In 1392 the gild of the Holy Trinity was united to those of St. John Baptist and St. Mary, and under the joint name (though more usually styled Holy Trinity) had licence to purchase lands for the maintenance of nine priests to sing mass daily in the chapel of Bablake for the good estate of Richard II and his queen and his uncles. Shortly after this the united gilds received various benefactions for this purpose as detailed by Dugdale. (fn. 7)
A grant by John Percy and others in 1393 enabled the number of priests to be raised to nine, one of them being appointed warden.
In 1457 the payments to the Bablake priests by the Trinity Gild, according to Mr. Fretton's extracts from the Leet Book, amounted to £79 8s., John Norton being the warden.
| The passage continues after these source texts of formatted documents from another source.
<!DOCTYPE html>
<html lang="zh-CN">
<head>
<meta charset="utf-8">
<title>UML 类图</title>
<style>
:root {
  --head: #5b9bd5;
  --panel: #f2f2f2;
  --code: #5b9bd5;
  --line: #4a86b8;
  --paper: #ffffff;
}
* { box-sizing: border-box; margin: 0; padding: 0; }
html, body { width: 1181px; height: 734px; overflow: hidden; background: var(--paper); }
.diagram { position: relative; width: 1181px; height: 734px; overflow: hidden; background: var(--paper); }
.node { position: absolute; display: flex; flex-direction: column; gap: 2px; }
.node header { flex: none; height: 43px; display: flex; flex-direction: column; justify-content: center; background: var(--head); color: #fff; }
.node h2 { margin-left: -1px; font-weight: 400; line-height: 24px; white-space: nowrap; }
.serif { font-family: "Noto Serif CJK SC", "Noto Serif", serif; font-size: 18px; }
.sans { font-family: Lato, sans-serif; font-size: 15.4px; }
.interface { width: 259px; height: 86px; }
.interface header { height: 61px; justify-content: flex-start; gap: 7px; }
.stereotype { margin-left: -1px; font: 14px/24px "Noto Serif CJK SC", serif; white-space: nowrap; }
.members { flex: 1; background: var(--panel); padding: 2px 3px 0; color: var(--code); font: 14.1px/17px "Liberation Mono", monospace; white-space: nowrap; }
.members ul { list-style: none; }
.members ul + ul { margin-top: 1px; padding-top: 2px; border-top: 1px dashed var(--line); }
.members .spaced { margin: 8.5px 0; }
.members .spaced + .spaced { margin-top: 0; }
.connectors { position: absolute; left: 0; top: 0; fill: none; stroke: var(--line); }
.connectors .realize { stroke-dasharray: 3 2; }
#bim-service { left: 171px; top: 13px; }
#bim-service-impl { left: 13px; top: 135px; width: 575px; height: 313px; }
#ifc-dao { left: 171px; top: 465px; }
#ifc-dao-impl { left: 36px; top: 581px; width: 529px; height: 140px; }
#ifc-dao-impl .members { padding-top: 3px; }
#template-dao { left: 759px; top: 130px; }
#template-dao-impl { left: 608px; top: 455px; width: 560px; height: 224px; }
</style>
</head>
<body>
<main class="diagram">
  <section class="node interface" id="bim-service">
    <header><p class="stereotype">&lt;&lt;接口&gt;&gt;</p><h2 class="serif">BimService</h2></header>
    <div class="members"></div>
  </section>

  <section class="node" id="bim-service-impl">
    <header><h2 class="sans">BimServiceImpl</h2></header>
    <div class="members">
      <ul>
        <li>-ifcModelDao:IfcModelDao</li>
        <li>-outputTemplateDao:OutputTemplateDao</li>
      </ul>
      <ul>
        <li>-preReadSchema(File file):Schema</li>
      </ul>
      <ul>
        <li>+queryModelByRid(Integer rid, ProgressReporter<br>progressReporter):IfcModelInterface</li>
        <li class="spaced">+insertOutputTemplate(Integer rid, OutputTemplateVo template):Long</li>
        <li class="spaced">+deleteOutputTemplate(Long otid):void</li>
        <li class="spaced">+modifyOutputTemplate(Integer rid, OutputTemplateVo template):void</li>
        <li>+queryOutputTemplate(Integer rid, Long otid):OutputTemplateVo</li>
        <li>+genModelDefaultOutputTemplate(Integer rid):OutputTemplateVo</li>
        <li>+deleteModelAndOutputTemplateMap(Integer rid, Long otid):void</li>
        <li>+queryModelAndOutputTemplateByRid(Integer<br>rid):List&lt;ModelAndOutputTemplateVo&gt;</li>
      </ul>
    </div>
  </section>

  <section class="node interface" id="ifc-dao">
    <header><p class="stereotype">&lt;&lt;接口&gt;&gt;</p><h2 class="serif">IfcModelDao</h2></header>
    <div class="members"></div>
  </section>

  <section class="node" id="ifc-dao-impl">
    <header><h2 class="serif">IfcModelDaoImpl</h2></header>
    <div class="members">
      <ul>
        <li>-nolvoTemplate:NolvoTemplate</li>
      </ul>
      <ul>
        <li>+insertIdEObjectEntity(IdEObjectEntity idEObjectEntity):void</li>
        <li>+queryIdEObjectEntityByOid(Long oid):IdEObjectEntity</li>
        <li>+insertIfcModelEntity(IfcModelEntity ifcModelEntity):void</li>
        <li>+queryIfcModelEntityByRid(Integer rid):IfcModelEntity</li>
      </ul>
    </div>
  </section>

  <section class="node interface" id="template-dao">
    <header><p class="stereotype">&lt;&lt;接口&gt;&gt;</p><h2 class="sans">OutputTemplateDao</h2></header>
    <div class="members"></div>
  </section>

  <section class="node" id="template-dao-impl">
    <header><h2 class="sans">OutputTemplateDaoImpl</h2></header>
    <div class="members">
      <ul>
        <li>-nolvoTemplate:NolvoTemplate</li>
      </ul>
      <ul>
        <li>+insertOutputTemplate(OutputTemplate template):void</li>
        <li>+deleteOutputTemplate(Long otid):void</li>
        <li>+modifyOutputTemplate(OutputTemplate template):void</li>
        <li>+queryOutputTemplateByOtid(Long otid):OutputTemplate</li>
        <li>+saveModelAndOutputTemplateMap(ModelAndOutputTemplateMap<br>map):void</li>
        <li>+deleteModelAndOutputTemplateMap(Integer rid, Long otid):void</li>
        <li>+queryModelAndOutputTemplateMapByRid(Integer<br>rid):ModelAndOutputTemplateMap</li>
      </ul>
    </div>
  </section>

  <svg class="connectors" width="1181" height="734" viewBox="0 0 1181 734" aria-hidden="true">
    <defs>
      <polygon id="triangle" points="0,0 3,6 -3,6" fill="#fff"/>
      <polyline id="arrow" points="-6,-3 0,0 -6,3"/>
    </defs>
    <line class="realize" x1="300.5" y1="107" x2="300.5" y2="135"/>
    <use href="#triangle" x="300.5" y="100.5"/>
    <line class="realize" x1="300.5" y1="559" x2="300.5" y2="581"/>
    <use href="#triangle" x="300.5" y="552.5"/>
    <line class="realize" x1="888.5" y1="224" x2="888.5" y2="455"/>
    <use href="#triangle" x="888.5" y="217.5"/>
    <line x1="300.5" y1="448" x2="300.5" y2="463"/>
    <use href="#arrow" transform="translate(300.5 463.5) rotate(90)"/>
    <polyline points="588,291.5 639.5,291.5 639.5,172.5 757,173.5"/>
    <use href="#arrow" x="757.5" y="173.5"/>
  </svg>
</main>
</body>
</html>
The number of priests, as is stated by Leland, reached to twelve in the early part of the sixteenth century; the payment made to the priests of this college in 1520 amounted to £86 4s. 2d.; but it had dropped to £67 4s. in 1536. These sums, however, must have also included the stipends of the clerk or singing men.
The Valor of 1535 gave the clear annual value of the Collegium voc' Babelak as £45 6s. 8d. Robert Glasmond was then warden of the college. There was paid to him as his annual stipend at the hands of the master of Trinity Gild £8; and to each of the seven other chaplains of the college £5 6s. 8d. (fn. 8)
The survey of gilds and colleges of 1545 mentions the stipend of the warden as £6 13s. 4d., of eight priests £37 6s. 8d., of the master of the grammar school £6 13s. 4d., of two singing clerks £8, and of two singing boys £4. The same return states that it was the duty of the gild to maintain the full number of nine priests to serve the chapel, each of whom had their separate chamber in the precincts worth 4s. a year. Though the priests or fellows had each their separate lodging they had a common hall.
The college was dissolved in 1548; the priests were pensioned in sums varying from £5 6s. 8d. to £2 13s. 4d. Five of these pensioners were living in 1555.